The salon is described as a “quarter for mediation” between the French ambassador and his officers and the Sublime Porte, while sometimes also involving third parties.  Specifically mentioned here is the recent meeting held in the room on March 21, 1779, whereupon the Comte de Saint-Priest, the French ambassador, arbitrated an accord between Russia and the Sublime Porte, whereby Constantinople recognized the St. Petersburg’s sovereignty over Crimea. 
The description them goes onto describe the artwork which adorns the room.  This included a panorama of Constantinople by the esteemed antiquarian and artist, the Comte de ChoiseulGouffier, whose served as the French Ambassador to the Sublime Porte from 1784 to 1791, after having toured and sketched sites in Greece and Turkey since 1776.  There are also several scenes of important diplomatic events involving the Sublime Porte involving France, including the Treaty of Belgrade (1739), involving Austria and Russia making peace with the Ottomans Empire; the Venetian-Ottoman accord of 1573; as well as scenes of the famous Franco-Ottoman allied military actions, such as the Siege of Nice (1543). 
The present manuscript description, which has only been recently re-discovered, has never been studied by historians or diplomatic authorities.  It is of great historical interest, as it is perhaps the only detailed and reliable surviving description of the grand salon of the Palais de France from a critical period when the room hosted many consequential events. 
Palais de France: The Epicentre of Diplomacy in the Ottoman Empire
Ever since François I and Sulieman the Magnificent forged the Franco-Ottoman Alliance in the 1530s, all the way up until the period before World War I, France was the Sublime Porte’s most important international ally, forging a deep and consequential military, political and economic bond that suffered only brief interruptions. 
The site of the Palais de France first became a French diplomatic compound in 1581, although it was not until the ambassadorship of François Savary, comte de Brèves, who represented Henri IV at the Sublime Porte between 1591 and 1605, that an embassy was constructed.  The original wooden structure burned down in 1665 and was soon rebuilt.   

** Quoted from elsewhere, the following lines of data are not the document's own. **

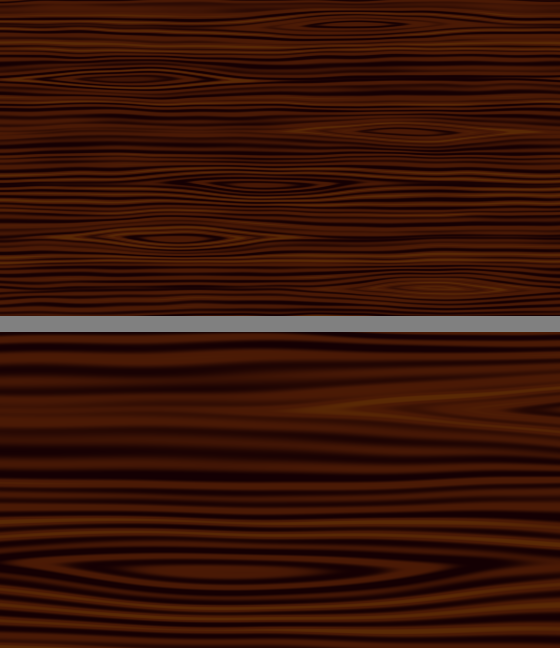
Top: the whole. Bottom: its middle third, enlarged.
This texture is drawn by a Shadertoy shader. Its source:

```glsl
// Dark polished wood with fine horizontal grain and long lens-shaped knots.

const float HALF_ROW = 14.0; // grain layers from a knot axis to the row border

float hash(float n) {
    n = fract(n * 0.1031);
    n *= n + 33.33;
    n *= n + n;
    return fract(n);
}

float noise(vec2 p) {
    vec2 i = floor(p), f = fract(p);
    f = f * f * (3.0 - 2.0 * f);
    float n = i.x + 57.0 * i.y;
    return mix(mix(hash(n), hash(n + 1.0), f.x),
               mix(hash(n + 57.0), hash(n + 58.0), f.x), f.y);
}

// Dark and light layers alternate, mirrored about the knot axis of the row
float layerTone(float n) {
    float axis = floor((n + HALF_ROW) / (2.0 * HALF_ROW)) * 2.0 * HALF_ROW;
    float m = n - axis;
    float key = axis + (abs(m) < 11.0 ? abs(m) : m);
    float row = axis / (2.0 * HALF_ROW);
    float shade = hash(key + 311.0);
    bool dark = mod(key + row, 2.0) < 0.5;
    // Row borders are shared, so parity flips only by an even row length
    dark = mod(key, 2.0) < 0.5;
    return dark ? 0.04 + 0.40 * shade : 0.47 + 0.46 * shade;
}

float grain(float w) {
    float n = floor(w);
    return mix(layerTone(n), layerTone(n + 1.0), smoothstep(0.0, 1.0, w - n));
}

vec3 wood(vec2 p, float aspect) {
    // Slow waviness of the fibres
    float y = p.y + 0.016 * (noise(p * vec2(3.5, 9.0) + 20.0) - 0.5)
                  + 0.006 * (noise(p * vec2(8.0, 22.0) + 50.0) - 0.5);

    // Six rows, each with one knot that wraps around the sides
    float row = floor(y * 6.0);
    float q = 2.0 * fract(y * 6.0) - 1.0;
    float knotX = aspect * (0.5 + 0.28 * cos(row * 2.3));
    float dx = mod(p.x - knotX + 0.5 * aspect, aspect) - 0.5 * aspect;

    // Layers close into rings at the knot and run straight away from it
    float spread = 1.0 - exp(-dx * dx / 0.07);
    float window = (1.0 - q * q) * (1.0 - q * q);
    float layer = HALF_ROW * sqrt(q * q + 0.003) + 5.0 * spread * window;
    float tone = grain(row * 2.0 * HALF_ROW + sign(q) * layer);

    // Short streaks break up the lines
    tone += 0.2 * (noise(p * vec2(5.0, 65.0) + 90.0) - 0.5);

    vec3 color = mix(vec3(0.08, 0.0, 0.01), vec3(0.29, 0.10, 0.02),
                     smoothstep(0.10, 0.60, tone));
    return mix(color, vec3(0.35, 0.16, 0.02), smoothstep(0.66, 0.86, tone));
}

void mainImage(out vec4 fragColor, in vec2 fragCoord) {
    float aspect = iResolution.x / iResolution.y;
    vec3 color = vec3(0.0);

    // Vertical supersampling keeps thin lines smooth
    for (int i = 0; i < 4; i++) {
        vec2 offset = vec2(0.0, 0.2 * (float(i) - 1.5));
        color += wood((fragCoord + offset) / iResolution.y, aspect) / 4.0;
    }
    fragColor = vec4(color, 1.0);
}
```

Around 1720 the Palais de France was extensively remodelled at great cost by Vigné de Vigny, who was sent to Constantinople by the King’s Royal architect, Robert de Cotte.  This building burnt down in 1767 (sadly massive conflagrations were a common occurrence in Constantinople, a densely packed, windy city of largely wooden buildings). 

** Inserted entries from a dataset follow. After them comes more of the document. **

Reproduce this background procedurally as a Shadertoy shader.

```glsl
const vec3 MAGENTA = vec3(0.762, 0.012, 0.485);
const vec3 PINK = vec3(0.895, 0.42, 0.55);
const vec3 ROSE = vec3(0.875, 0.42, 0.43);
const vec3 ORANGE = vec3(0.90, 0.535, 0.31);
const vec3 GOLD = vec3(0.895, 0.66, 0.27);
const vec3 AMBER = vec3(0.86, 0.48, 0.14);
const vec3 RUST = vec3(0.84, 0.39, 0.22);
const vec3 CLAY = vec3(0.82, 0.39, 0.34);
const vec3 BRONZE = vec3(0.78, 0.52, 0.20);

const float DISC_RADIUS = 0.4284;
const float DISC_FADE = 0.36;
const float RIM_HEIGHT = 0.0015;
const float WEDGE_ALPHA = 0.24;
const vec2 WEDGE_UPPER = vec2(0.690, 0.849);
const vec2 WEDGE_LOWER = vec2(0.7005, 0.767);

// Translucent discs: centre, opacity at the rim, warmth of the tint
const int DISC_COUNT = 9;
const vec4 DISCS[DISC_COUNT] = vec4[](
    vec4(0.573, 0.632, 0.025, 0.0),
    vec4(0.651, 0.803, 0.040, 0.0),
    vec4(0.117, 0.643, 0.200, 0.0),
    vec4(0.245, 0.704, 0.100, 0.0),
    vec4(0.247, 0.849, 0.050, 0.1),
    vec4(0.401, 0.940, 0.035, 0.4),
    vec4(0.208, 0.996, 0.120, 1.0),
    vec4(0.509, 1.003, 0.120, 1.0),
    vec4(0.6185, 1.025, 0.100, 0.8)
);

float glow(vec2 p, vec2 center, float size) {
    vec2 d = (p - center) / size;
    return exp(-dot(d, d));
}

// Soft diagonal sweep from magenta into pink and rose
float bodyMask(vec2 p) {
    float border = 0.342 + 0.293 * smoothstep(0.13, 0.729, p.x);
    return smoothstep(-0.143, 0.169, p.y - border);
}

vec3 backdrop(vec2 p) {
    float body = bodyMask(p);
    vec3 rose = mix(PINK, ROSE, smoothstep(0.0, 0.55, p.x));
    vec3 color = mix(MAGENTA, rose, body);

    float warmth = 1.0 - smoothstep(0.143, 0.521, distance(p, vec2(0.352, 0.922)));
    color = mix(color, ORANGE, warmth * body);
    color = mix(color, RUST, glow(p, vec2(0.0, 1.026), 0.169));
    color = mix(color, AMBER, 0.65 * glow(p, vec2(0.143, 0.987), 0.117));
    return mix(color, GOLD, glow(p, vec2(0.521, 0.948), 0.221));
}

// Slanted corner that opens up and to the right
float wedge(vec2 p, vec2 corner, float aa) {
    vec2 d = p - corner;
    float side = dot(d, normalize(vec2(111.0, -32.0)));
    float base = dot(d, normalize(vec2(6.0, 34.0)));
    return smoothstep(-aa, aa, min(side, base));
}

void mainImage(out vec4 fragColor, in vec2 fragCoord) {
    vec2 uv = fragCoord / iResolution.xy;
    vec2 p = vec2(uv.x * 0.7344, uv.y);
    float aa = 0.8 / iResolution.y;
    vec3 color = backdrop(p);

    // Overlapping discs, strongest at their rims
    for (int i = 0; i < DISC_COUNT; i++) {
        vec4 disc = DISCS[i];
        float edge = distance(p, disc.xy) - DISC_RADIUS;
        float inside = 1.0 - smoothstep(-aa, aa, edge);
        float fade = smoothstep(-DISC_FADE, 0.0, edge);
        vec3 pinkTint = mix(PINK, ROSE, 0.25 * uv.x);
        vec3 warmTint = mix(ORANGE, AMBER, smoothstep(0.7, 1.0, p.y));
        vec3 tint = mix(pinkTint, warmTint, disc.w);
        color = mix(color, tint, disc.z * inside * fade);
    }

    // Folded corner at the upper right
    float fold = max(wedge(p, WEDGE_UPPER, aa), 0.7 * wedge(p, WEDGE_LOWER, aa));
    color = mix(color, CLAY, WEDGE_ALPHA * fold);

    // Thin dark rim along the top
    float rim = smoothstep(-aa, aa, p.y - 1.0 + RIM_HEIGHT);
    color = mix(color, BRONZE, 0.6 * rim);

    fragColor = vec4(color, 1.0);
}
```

The version of the Palais de France described in the present manuscript was as fine neo-classical building completed in 1777.  It served as the epicentre of diplomacy in Constantinople during the 1780s, until it was closed for a time during the French Revolution.  From 1799 to 1802, when Napoleon Bonaparte was at war with the Ottoman Empire, the building was occupied by Lord, Elgin, the British Ambassador to the Sublime Porte.  The Palais de France once again became a grand diplomatic salon when it was returned to the restored French royalist regime in 1815.  This version of the Palais burned down in 1831.  It was replaced by a grand new edifice, designed by the architect Pierre-Léonard Laureciscus, built between 1839 and 1847.  France regained its dominant position in Constantinople and many of the great decisions regarding the empire was made in the Palais’s salons, as France (along with Britain) was the Sublime Porte’s main political backer, while French bankers controlled a large portion of the Ottoman economy.  French influence predominated at the Sublime Porte until shortly before World War I, when Germany took the Ottoman Empire into World War I, thus leading to the Palais’s closure.

In the wake of the war, the Ottoman Empire disintegrated, and the Republic of Turkey (founded in 1923) rose out of its ashes.  The Turkish capital was moved to Ankara, although Istanbul remained the country’s commercial and cultural centre.  Today, Laureciscus’s magnificent Palais de France serves as the residence of the French Consul General in Istanbul and is admired as one of the city’s finest diplomatic estate. 

References: N / A – Document unrecorded.